*TASK ITEM*:
Write the number of lines in the material below that contain "frame", with no other words.

*SUPPLIED RECORDS*:
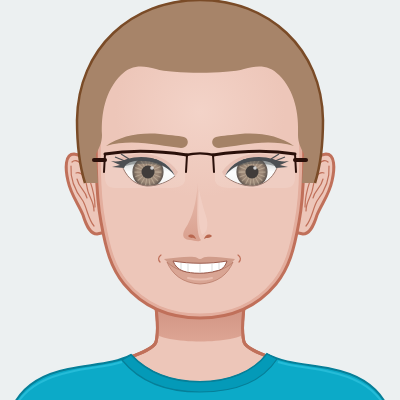
<!DOCTYPE html>
<html lang="en">
<head>
<meta charset="utf-8">
<title>Avatar portrait</title>
<style>
:root{
--backdrop:#ecf0f1;--skin:#edc6b9;--skin-edge:#c0705a;--skin-shade:#dca797;
--hair:#a78469;--hair-edge:#7a4b27;--brow:#a58266;
--shirt:#0caac8;--shirt-edge:#067f98;--collar:#049ab8;--shirt-light:#25bcd8;
--frame:#2a100a;--lash:#33373b;--lip:#d09c8a;--lip-low:#d9a594;
}
html,body{margin:0;height:100%;overflow:hidden;background:var(--backdrop)}
svg{display:block;width:400px;height:400px}
.skin-line{stroke:var(--skin-edge);stroke-width:3;stroke-linejoin:round}
.fine-line{fill:none;stroke:var(--skin-edge);stroke-width:1.2;stroke-linecap:round}
.frame{fill:none;stroke:var(--frame);stroke-linecap:round;stroke-linejoin:round}
</style>
</head>
<body>
<svg viewBox="0 0 400 400" role="img" aria-label="Illustrated avatar with short brown hair, glasses and a blue shirt">
<defs>
<radialGradient id="face-tone" gradientUnits="userSpaceOnUse" cx="200" cy="112" r="85">
<stop offset="0" stop-color="#f3d3c8"/><stop offset="1" stop-color="#edc6b9"/>
</radialGradient>
<linearGradient id="neck-shade" x1="0" y1="0" x2="0" y2="1">
<stop offset="0" stop-color="#cb8b7a"/><stop offset="1" stop-color="#dda594"/>
</linearGradient>
<linearGradient id="nose-shade" x1="0" y1="0" x2="0" y2="1">
<stop offset="0" stop-color="#e0ad9d" stop-opacity=".5"/><stop offset="1" stop-color="#d9a08e"/>
</linearGradient>
<radialGradient id="iris-tone">
<stop offset="0" stop-color="#a08b76"/><stop offset=".7" stop-color="#8d7663"/><stop offset="1" stop-color="#54463c"/>
</radialGradient>
<linearGradient id="eye-white" x1="0" y1="0" x2="0" y2="1">
<stop offset="0" stop-color="#b9c0c1"/><stop offset=".5" stop-color="#fbfcfc"/><stop offset="1" stop-color="#f3f3f2"/>
</linearGradient>
<path id="face-shape" d="M97 110C96 150 95 190 101 222C106 250 111 268 124 284C143 307 168 318 200 318C232 318 257 307 276 284C289 268 294 250 299 222C305 190 304 150 303 110C300 60 260 40 200 40C140 40 100 60 97 110Z"/>
<path id="neck-shape" d="M154 290C157 315 159 330 156 342C154 348 142 353 128 358C145 400 255 400 272 358C258 353 246 348 244 342C241 330 243 315 246 290Z"/>
<path id="eye-shape" d="M121 164C128 159 138 158 148 158C162 159 170 166 175 176C167 183 158 186 147 186C135 185 127 177 121 164Z"/>
<clipPath id="face-clip"><use href="#face-shape"/></clipPath>
<clipPath id="neck-clip"><use href="#neck-shape"/></clipPath>
<clipPath id="eye-clip"><use href="#eye-shape"/></clipPath>
<g id="ear">
<path class="skin-line" fill="var(--skin)" d="M97 180C92 167 84 155 74 154C65 154 65 168 68 181C71 195 78 203 83 215C87 228 91 234 97 234L106 232V180Z"/>
<path class="fine-line" d="M72 162C77 157 85 166 89 178C92 187 95 194 95 207M71 166C70 180 76 192 83 201C87 208 88 219 94 226M76 173C82 171 86 179 87 187C88 196 94 201 94 211M77 179C79 188 85 190 87 198"/>
</g>
<g id="half-frame">
<path fill="#fff" opacity=".12" d="M105 153C130 150 160 151 186 154L185 181C183 187 176 188 168 188H115C108 188 105 184 105 178Z"/>
<path class="frame" stroke-width="3" d="M105 154C130 150 160 151 187 155"/>
<path class="frame" stroke-width="2" d="M105 154L104 172M187 155L186 172"/>
<path class="frame" stroke-width="4" stroke-linecap="butt" d="M94 160H105"/>
</g>
</defs>

<rect width="400" height="400" fill="var(--backdrop)"/>

<g id="neck">
<use href="#neck-shape" class="skin-line" fill="var(--skin)"/>
<path clip-path="url(#neck-clip)" fill="url(#neck-shade)" d="M150 290H250V331C235 345 165 345 150 331Z"/>
<use href="#neck-shape" class="skin-line" fill="none"/>
</g>

<g id="shirt">
<path fill="var(--shirt)" stroke="var(--shirt-edge)" stroke-width="2" d="M12 408C22 386 43 374 68 369C92 364 114 364 131 355C147 372 171 382 200 382C229 382 253 372 267 354C285 364 308 364 332 369C357 374 378 386 388 408Z"/>
<path fill="none" stroke="var(--shirt-light)" stroke-width="2" d="M18 402C28 387 47 377 70 372C91 367 107 367 122 362M278 362C293 367 309 367 330 372C353 377 372 387 382 402"/>
<path fill="var(--collar)" stroke="var(--shirt-edge)" stroke-width="1.2" d="M131 355C147 372 171 382 200 382C229 382 253 372 267 354L277 359C262 382 234 392 200 392C166 392 139 381 122 360Z"/>
</g>

<g id="ears">
<use href="#ear"/>
<use href="#ear" transform="matrix(-1 0 0 1 400 0)"/>
</g>

<g id="face">
<use href="#face-shape" fill="url(#face-tone)"/>
<g clip-path="url(#face-clip)">
<use href="#face-shape" fill="none" stroke="#e3ae9e" stroke-width="9"/>
</g>
<use href="#face-shape" class="skin-line" fill="none"/>
</g>

<path id="hair" fill="var(--hair)" d="M85 183C79 164 77 144 77 120C78 48 132 0 200 0C268 0 322 48 323 120C323 144 321 164 315 183H302L304 154C301 148 298 143 298 135C299 114 295 91 279 75C269 65 258 65 244 69C228 74 172 74 156 69C142 65 131 65 121 75C105 91 101 114 102 135C102 143 99 148 96 154L98 183Z"/>
<path id="hair-outline" fill="none" stroke="var(--hair-edge)" stroke-width="2.5" d="M85 183C79 164 77 144 77 120C78 48 132 0 200 0C268 0 322 48 323 120C323 144 321 164 315 183"/>

<g id="brows" fill="var(--brow)">
<path d="M106 146C120 136 140 132 160 134C172 136 181 135 186 138C190 142 187 148 181 148C160 146 133 138 106 146Z"/>
<path d="M294 146C280 136 260 132 240 134C228 136 219 135 214 138C210 142 213 148 219 148C240 146 267 138 294 146Z"/>
</g>

<g id="eyes">
<g id="eye">
<path fill="#dfb0a2" opacity=".7" d="M117 160C133 150 164 151 178 172L175 177C163 162 138 158 117 160Z"/>
<use href="#eye-shape" fill="url(#eye-white)"/>
<g clip-path="url(#eye-clip)">
<circle cx="148" cy="172" r="15" fill="url(#iris-tone)" stroke="#51453d" stroke-width="1.2"/>
<circle cx="148" cy="172" r="10" fill="none" stroke="#c6b49c" stroke-width="7" stroke-dasharray="1 2.4" opacity=".55"/>
<circle cx="148" cy="172" r="6.5" fill="#25211f"/>
<path fill="#32383a" opacity=".45" d="M118 156H178V174C166 163 140 161 121 167Z"/>
</g>
<path fill="none" stroke="#8d6a5e" stroke-width="1" d="M123 168C128 179 136 185 147 186C158 186 168 182 175 176"/>
<path fill="var(--lash)" d="M111 161C117 162 122 161 127 159C144 154 167 158 175 176C166 164 150 160 135 161C129 162 126 164 124 168L112 167L120 165Z"/>
<path fill="none" stroke="var(--lash)" stroke-width="1.2" d="M125 161L115 157M129 159L121 154"/>
</g>
<use href="#eye" transform="matrix(-1 0 0 1 400 0)"/>
<g id="eye-glints" fill="#fff" opacity=".75">
<circle cx="152" cy="168" r="1.8"/><circle cx="255" cy="168" r="1.8"/>
</g>
</g>

<g id="nose">
<path fill="url(#nose-shade)" d="M198 183C196 203 193 217 185 229C181 236 184 240 190 240C194 240 198 243 201 240C196 234 197 214 198 183Z"/>
<path fill="#f2d2c7" opacity=".7" d="M199 190C198 210 198 225 202 235C207 233 209 226 206 216C203 207 201 199 199 190Z"/>
<path fill="#b9674f" d="M188 236C191 233 195 235 196 239C193 237 191 239 188 236ZM212 236C209 233 205 235 204 239C207 237 209 239 212 236Z"/>
</g>

<g id="mouth">
<path fill="var(--lip)" d="M164 259C176 258 187 256 194 257C197 257 198 259 200 259C202 259 203 257 206 257C213 256 224 258 235 259C230 264 226 270 222 274C210 276 188 276 177 273C173 268 169 263 164 259Z"/>
<path fill="var(--lip-low)" stroke="#b97c69" stroke-width=".8" d="M167 262C172 274 182 283 200 284C218 283 228 274 233 262C225 270 214 273 200 273C186 273 175 270 167 262Z"/>
<path fill="#fff" stroke="#9b5a4b" stroke-width="1" d="M173 261C190 264 210 264 227 261C225 267 222 270 216 271C206 274 192 274 183 271C178 269 175 266 173 261Z"/>
<path fill="none" stroke="#d5d5d3" stroke-width=".8" d="M181 263V269M188 264V272M200 264V273M212 264V272M219 263V269"/>
<path fill="none" stroke="#efc9bc" stroke-width="2" stroke-linecap="round" opacity=".7" d="M188 278C196 280 205 280 212 278"/>
<path class="fine-line" d="M161 255C158 257 158 260 160 262M238 255C241 257 241 260 239 262"/>
</g>

<g id="glasses">
<use href="#half-frame"/>
<use href="#half-frame" transform="matrix(-1 0 0 1 400 0)"/>
<path class="frame" stroke-width="2.5" d="M186 155C194 153 206 153 214 155"/>
</g>
</svg>
</body>
</html>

*THE COMPLETED TASK*:
9